Arab analysts say they agree with many principles voiced by President Bush in his news conference Tuesday, and many hope that the president's promises will translate to a smooth transition to Iraqi sovereignty and an end to the violence that has rocked central and southern Iraq in recent weeks
President Bush said Tuesday most Iraqis reject violence, and said the recent uprisings by Shiite cleric Moqtada al-Sadr's militia and the violence in Fallujah are the work of a minority extremist element in Iraq.
Mr. Bush vowed to send more troops to Iraq if necessary. But the spokesman of the Arab League, Hossam Zaki, says Arab leaders don't believe a stronger coalition presence is necessary.
?It doesn't sound like what Iraq needs right now is more troops; it look to us like what is needed is a political vision, a clear vision of a political solution not more troops so that's why I think we should focus more on the political track than the military track,? Mr. Zaki said.
President Bush also said a free Iraq will stand as an example to reformers across the Middle East. While many Arab governments have resisted U.S. calls for democracy and reform in the region, Mr. Zaki says Arab leaders agree that Iraq should be a free and democratic society.

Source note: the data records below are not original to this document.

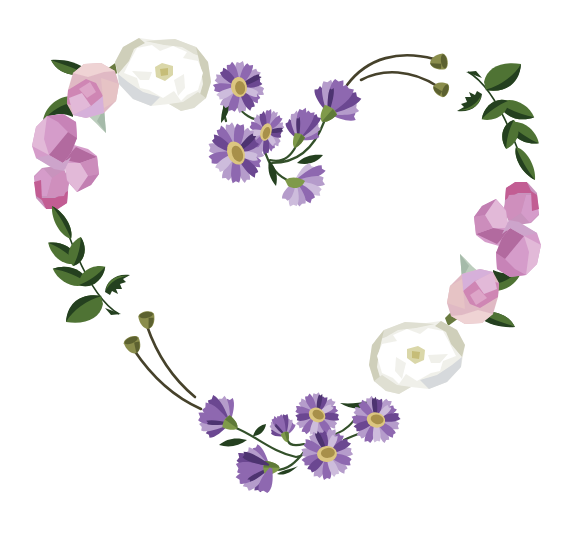
<!DOCTYPE html>
<html lang="en">
<head>
<meta charset="utf-8">
<title>Floral heart wreath</title>
<style>
:root{--paper:#fff;--leaf:#4f7334;--leaf-dark:#24401f;--stem:#46422b;--stem-green:#33502a;--bud:#8a8d4c;--bud-dark:#5c6130;
--violet:#8e68b0;--violet-deep:#6b4791;--lilac:#b59ccb;--lilac-pale:#cdbcdc;--violet-dark:#4d3370;
--gold:#dcc680;--gold-dark:#a8904a;--rose:#d59cca;--rose-deep:#b26a9f;--rose-pale:#e2b9d8;--hot:#c25d93;--mauve:#c893bd;
--blush:#e0b9c4;--blush-pale:#efd3d4;--ivory:#dfdfd2;--ivory-warm:#cfcfba;--ivory-cool:#d6d9dc;--ivory-light:#f0f0ea}
html,body{margin:0;background:var(--paper);overflow:hidden}
svg{display:block;width:561px;height:540px}
.leaf{fill:var(--leaf)}.leaf-dark{fill:var(--leaf-dark)}
.twig{fill:none;stroke:var(--stem);stroke-width:2.6;stroke-linecap:round}
.stalk{fill:none;stroke:var(--stem-green);stroke-width:2.2;stroke-linecap:round}
.violet{fill:var(--violet)}.deep{fill:var(--violet-deep)}.lilac{fill:var(--lilac)}.pale{fill:var(--lilac-pale)}.dark{fill:var(--violet-dark)}
</style>
</head>
<body>
<svg viewBox="0 0 561 540" role="img" aria-label="Heart-shaped wreath of flowers and leaves">
<defs>
<g id="leaf">
<path class="leaf" d="M0 0C8-13 28-13 40 0C28 13 8 13 0 0Z"/>
<path class="leaf-dark" d="M0 0C8 13 28 13 40 0C28 3 12 3 0 0Z"/>
</g>
<path id="petal" d="M-1 0C-4-10-6-20-3-25L0-24L3-26C6-20 4-10 1 0Z"/>
<g id="daisy">
<g class="lilac"><use href="#petal" transform="rotate(10)"/><use href="#petal" transform="rotate(58)"/><use href="#petal" transform="rotate(108)"/><use href="#petal" transform="rotate(180)"/><use href="#petal" transform="rotate(228)"/><use href="#petal" transform="rotate(300)"/></g>
<g class="violet"><use href="#petal" transform="rotate(-14)"/><use href="#petal" transform="rotate(34)"/><use href="#petal" transform="rotate(132) scale(.95)"/><use href="#petal" transform="rotate(205)"/><use href="#petal" transform="rotate(276)"/></g>
<g class="deep"><use href="#petal" transform="rotate(84) scale(.9)"/><use href="#petal" transform="rotate(156)"/><use href="#petal" transform="rotate(322) scale(.95)"/></g>
<g class="pale"><use href="#petal" transform="rotate(252) scale(.92)"/><use href="#petal" transform="rotate(120) scale(.8)"/></g>
<use class="dark" href="#petal" transform="rotate(70) scale(.6 .95)"/>
<ellipse rx="8" ry="10" fill="var(--gold)"/>
<ellipse cx="1" cy="1" rx="5" ry="7" fill="var(--gold-dark)"/>
</g>
<g id="side-bloom">
<g transform="translate(0 -4)">
<use class="deep" href="#petal" transform="rotate(-62) scale(1.1)"/>
<use class="violet" href="#petal" transform="rotate(60) scale(1.1)"/>
<use class="lilac" href="#petal" transform="rotate(-40) scale(1.3)"/>
<use class="lilac" href="#petal" transform="rotate(42) scale(1.2)"/>
<use class="violet" href="#petal" transform="rotate(-20) scale(1.4)"/>
<use class="deep" href="#petal" transform="rotate(22) scale(1.4)"/>
<use class="violet" href="#petal" transform="rotate(2) scale(1.5 1.35)"/>
<use class="dark" href="#petal" transform="rotate(-30) scale(.6 1)"/>
</g>
<path d="M-8-8C-2-11 4-11 8-8C7 0 4 6 0 7C-4 6-7 0-8-8Z" fill="#7f9a4a"/>
<path d="M1-10L8-8C7 0 4 6 0 7Z" fill="#5f7a38"/>
</g>
<g id="seed-bud">
<path d="M-8-5C-6-10 6-10 8-5C8 3 5 8 0 9C-5 8-8 3-8-5Z" fill="var(--bud)"/>
<ellipse cy="-5" rx="7" ry="3" fill="var(--bud-dark)"/>
<path d="M2-2L7-1C6 4 4 8 0 9Z" fill="var(--bud-dark)"/>
</g>
<g id="leaf-spray">
<path d="M468 72C486 82 502 108 518 150" fill="none" stroke="var(--leaf-dark)" stroke-width="1.6"/>
<path class="leaf-dark" d="M466 72L476 71L482 78Z"/>
<path class="leaf" d="M484 82C487 67 502 61 521 64C519 82 506 94 486 90Z"/>
<path class="leaf-dark" d="M485 90C500 86 514 76 521 64C520 83 506 94 485 90Z"/>
<use href="#leaf" transform="translate(499 103) rotate(22) scale(.95 .85)"/>
<use href="#leaf" transform="translate(509 123) rotate(34) scale(.9 .8)"/>
<use href="#leaf" transform="translate(508 101) rotate(145) scale(.8 .8)"/>
<use href="#leaf" transform="translate(514 120) rotate(105) scale(.75 .8)"/>
<use href="#leaf" transform="translate(516 147) rotate(60) scale(.95 .6)"/>
<path class="leaf-dark" d="M457 111L464 107L461 104L467 102L465 97L471 97L469 92L475 95L477 91L482 94C481 105 471 113 457 111Z"/>
<path class="leaf" d="M459 110C470 109 477 103 481 96C480 105 471 112 459 110Z"/>
</g>
<g id="pink-blossom">
<path d="M34 176L42 168L62 165L69 180L67 203L57 209L45 208L36 198Z" fill="var(--mauve)"/>
<path d="M41 198L55 198L68 191L67 203L58 209L46 209Z" fill="var(--hot)"/>
<path d="M34 177L43 168L52 178L47 196L39 196Z" fill="var(--rose)"/>
<path d="M52 178L64 170L69 184L64 196L47 197Z" fill="#cf8fbd"/>
<path d="M34 182L41 180L42 200L36 196Z" fill="var(--hot)"/>
<path d="M64 160L74 145L88 149L97 156L99 174L91 185L77 192L67 181Z" fill="var(--rose)"/>
<path d="M64 160L76 147L97 157L80 163Z" fill="var(--rose-deep)"/>
<path d="M80 163L97 157L99 174L88 176Z" fill="#cc8dbc"/>
<path d="M65 163L80 163L88 176L77 192L67 180Z" fill="var(--rose-pale)"/>
<path d="M77 192L88 176L99 174L91 185Z" fill="#c27fb2"/>
<path d="M32 146L36 127L47 116L63 114L76 122L77 138L71 153L63 163L49 165L36 158Z" fill="var(--rose)"/>
<path d="M47 116L63 114L76 122L77 138L68 132L58 122Z" fill="#c783b7"/>
<path d="M77 138L71 153L63 163L49 155L68 132Z" fill="var(--rose-deep)"/>
<path d="M32 146L36 127L47 116L44 139L49 155Z" fill="var(--rose-pale)"/>
<path d="M36 158L49 155L63 163L71 157L64 171L54 169Z" fill="#cda4cb"/>
</g>
<g id="rose-bud">
<path class="leaf-dark" d="M51 60C63 59 78 62 87 70L75 75C65 74 56 70 51 60Z"/>
<path class="leaf" d="M51 60C63 65 74 67 84 74L75 75C65 74 56 70 51 60Z"/>
<path class="leaf" d="M43 120C46 106 58 96 72 96L73 116C63 112 53 113 43 120Z"/>
<path class="leaf-dark" d="M43 120C53 110 62 104 72 103L73 117C63 112 53 113 43 120Z"/>
<path d="M107 69L118 61L121 69L112 78Z" fill="#697a3f"/>
<path d="M88 116L104 108L106 133C101 129 96 122 88 116Z" fill="#bccdbd"/>
<path d="M97 121L104 108L106 133Z" fill="#a5baa9"/>
<path d="M68 90L73 73L84 64L101 63L115 71L119 84L116 101L104 113L86 118L73 115L67 104Z" fill="var(--blush)"/>
<path d="M73 73L84 64L101 63L115 71L104 72L88 77Z" fill="var(--blush-pale)"/>
<path d="M68 90L86 79L96 83L103 96L97 108L79 107L67 104Z" fill="#cf86b4"/>
<path d="M69 98L82 93L91 106L73 115Z" fill="var(--rose-pale)"/>
<path d="M79 89L90 82L96 92L87 98Z" fill="#dda5c8"/>
<path d="M91 106L103 96L104 113L86 118L73 115Z" fill="#d6b0da"/>
<path d="M101 78L119 84L116 101L104 108Z" fill="#e6c3c5"/>
</g>
<g id="white-bloom">
<path d="M115 62L123 47L139 38L154 40L175 39L196 47L208 62L211 82L206 98L194 108L181 111L169 104L151 106L133 99L119 84Z" fill="var(--ivory-light)"/>
<path d="M115 62L123 47L139 38L145 43L134 49L129 61L118 74Z" fill="var(--ivory-warm)"/>
<path d="M145 41L175 39L196 47L205 58L194 54L182 47L164 45Z" fill="var(--ivory)"/>
<path d="M196 47L208 62L211 82L206 98L198 101L203 84L201 69Z" fill="var(--ivory-warm)"/>
<path d="M206 98L194 108L181 111L169 104L183 102L198 92Z" fill="var(--ivory)"/>
<path d="M118 74L128 82L143 92L160 97L151 106L133 99L119 84Z" fill="var(--ivory-cool)"/>
<path d="M131 59L137 48L152 45L160 51L173 46L187 52L183 58L198 61L203 73L198 90L187 95L181 101L174 91L163 98L149 90L140 88L137 78L124 73Z" fill="var(--paper)"/>
<path d="M174 80L184 74L185 88L178 96Z" fill="#f1f1ec"/>
<path d="M132 71L152 72L149 80L140 80Z" fill="var(--ivory-light)"/>
<path d="M155 67L162 63L173 66L173 75L165 81L156 77Z" fill="#dad7a9"/>
<path d="M160 69L168 68L168 75L161 76Z" fill="#c6bd78"/>
</g>
</defs>

<g id="top-left-cluster">
<use href="#rose-bud"/>
<use href="#white-bloom"/>
<use href="#pink-blossom"/>
</g>

<g id="right-cluster">
<use href="#rose-bud" transform="rotate(180 283 193.5)"/>
<use href="#white-bloom" transform="matrix(-1 0 0 1 580 283)"/>
<use href="#pink-blossom" transform="rotate(180 286.5 195.5)"/>
</g>

<g id="leaf-sprays">
<use href="#leaf-spray"/>
<use href="#leaf-spray" transform="rotate(180 293.5 193)"/>
</g>

<g id="budding-twigs">
<path class="twig" d="M347 85C368 57 400 50 434 59M361 80C383 68 412 70 437 86"/>
<use href="#seed-bud" transform="translate(439 62) rotate(82)"/>
<use href="#seed-bud" transform="translate(441 89) rotate(110) scale(.9)"/>
<path class="twig" d="M147 326C157 355 172 378 195 397M134 350C152 377 174 397 201 409"/>
<use href="#seed-bud" transform="translate(147 320) rotate(-10)"/>
<use href="#seed-bud" transform="translate(133 345) rotate(-22)"/>
</g>

<g id="top-daisies">
<path class="stalk" d="M324 122C315 146 300 163 272 163M296 146C290 158 282 163 270 160M264 148C269 168 280 178 292 182M236 104C244 116 252 119 262 121M226 121C222 110 224 100 231 94"/>
<g class="leaf-dark">
<path d="M297 163C304 156 313 154 323 155C317 162 309 166 297 163Z"/>
<path d="M269 160C277 168 278 177 276 186C270 179 267 171 269 160Z"/>
<path d="M308 137C311 131 315 130 320 131C318 136 314 139 308 137Z"/>
<path d="M221 123C221 110 224 104 231 96C230 108 228 116 221 123Z"/>
</g>
<use href="#daisy" transform="translate(239 87) rotate(-8)"/>
<use href="#daisy" transform="translate(266 132) rotate(18) scale(.68 .9)"/>
<use href="#daisy" transform="translate(236 153) rotate(-22) scale(1.05 1.2)"/>
<use href="#side-bloom" transform="translate(326 116) rotate(38) scale(.98)"/>
<use href="#side-bloom" transform="translate(297 142) rotate(24) scale(.7 .88)"/>
<g transform="translate(295 182) rotate(118)">
<use class="pale" href="#petal" transform="rotate(-72) scale(1.1 .95)"/>
<use class="violet" href="#petal" transform="rotate(-54) scale(1.1 1.25)"/>
<use class="lilac" href="#petal" transform="rotate(-30) scale(1.2 1.15)"/>
<use class="pale" href="#petal" transform="rotate(-6) scale(1.1)"/>
<use class="violet" href="#petal" transform="rotate(18) scale(1.2 1)"/>
<use class="lilac" href="#petal" transform="rotate(44) scale(1.1 .95)"/>
<use class="pale" href="#petal" transform="rotate(66) scale(1.1 .95)"/>
<use class="lilac" href="#petal" transform="rotate(92) scale(1 .8)"/>
</g>
<path d="M285 180C291 176 299 177 305 181C302 188 295 190 288 186Z" fill="#7f9a4a"/>
</g>

<g id="bottom-daisies">
<path class="stalk" d="M236 428C256 436 272 452 296 457C304 456 310 450 316 446M276 470C288 470 296 462 304 452M288 441C290 446 296 446 304 444M336 434C346 430 352 424 360 412M344 440C352 436 358 434 364 432"/>
<g class="leaf-dark">
<path d="M219 445C227 438 237 437 247 440C239 446 229 448 219 445Z"/>
<path d="M253 436C255 429 260 425 266 424C265 431 260 436 253 436Z"/>
<path d="M340 403C350 404 359 403 369 401C366 411 351 410 340 403Z"/>
<path d="M277 474C284 476 290 473 298 466C293 469 285 469 277 474Z"/>
</g>
<use href="#daisy" transform="translate(317 415) rotate(-60) scale(.87)"/>
<use href="#daisy" transform="translate(376 420) rotate(-75) scale(.94)"/>
<use href="#daisy" transform="translate(327 454) rotate(-96) scale(1)"/>
<use href="#side-bloom" transform="translate(232 425) rotate(-58) scale(.88)"/>
<use href="#side-bloom" transform="translate(273 468) rotate(-92) scale(.92 .95)"/>
<use class="violet" href="#petal" transform="translate(271 468) rotate(198) scale(1.4 1)"/>
<use class="dark" href="#petal" transform="translate(269 465) rotate(-68) scale(.9 1.1)"/>
<use href="#side-bloom" transform="translate(286 438) rotate(-18) scale(.5 .62)"/>
</g>
</svg>
</body>
</html>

?If people think the Arab countries are somehow afraid or inhibited by a democratic Iraq, this is completely false and this is not at all our view,? Mr. Zaki said. ?Our view is in order to get to a democratic Iraq we have to also get to a free and independent Iraq, an Iraq where people are secure, and have the ability to decide on their future without either inhibition or tyranny, and if we consider that the second is gone then the first has to go also. So this is what we want for the Iraqi people.?
Former Arab League secretary general Esmat Abdel Meguid said President Bush has yet to convince the world that developments in Iraq are under control.
?The facts are different and I think this matter is becoming more and more complicated every day, which is something sad,? he said.
Some analysts said Mr. Bush's assertion that the preemptive war on Iraq was necessary because, prior to September 11, 2001 "we were not on war footing," could set a dangerous precedent, or even encourage other countries to disregard international law in conflict situations.
But analyst Hala Mustafa, from Cairo's Al Ahram Center for Political and Strategic Studies, said despite the challenges the U.S. president has faced, she believes the Bush administration has made a positive impact on the region. ?Encouraging reform in the Middle East and modernization and pushing further the modernization process I think this is for the good of the whole region not just for the good of America. So if there are more years or more chances to build on this, I think that would be great for the whole region,? she said.
The U.S. president also vowed to stick to the planned June 30 date for the handover of power, and promised that a permanent government will be elected by the Iraqi people by December 2005.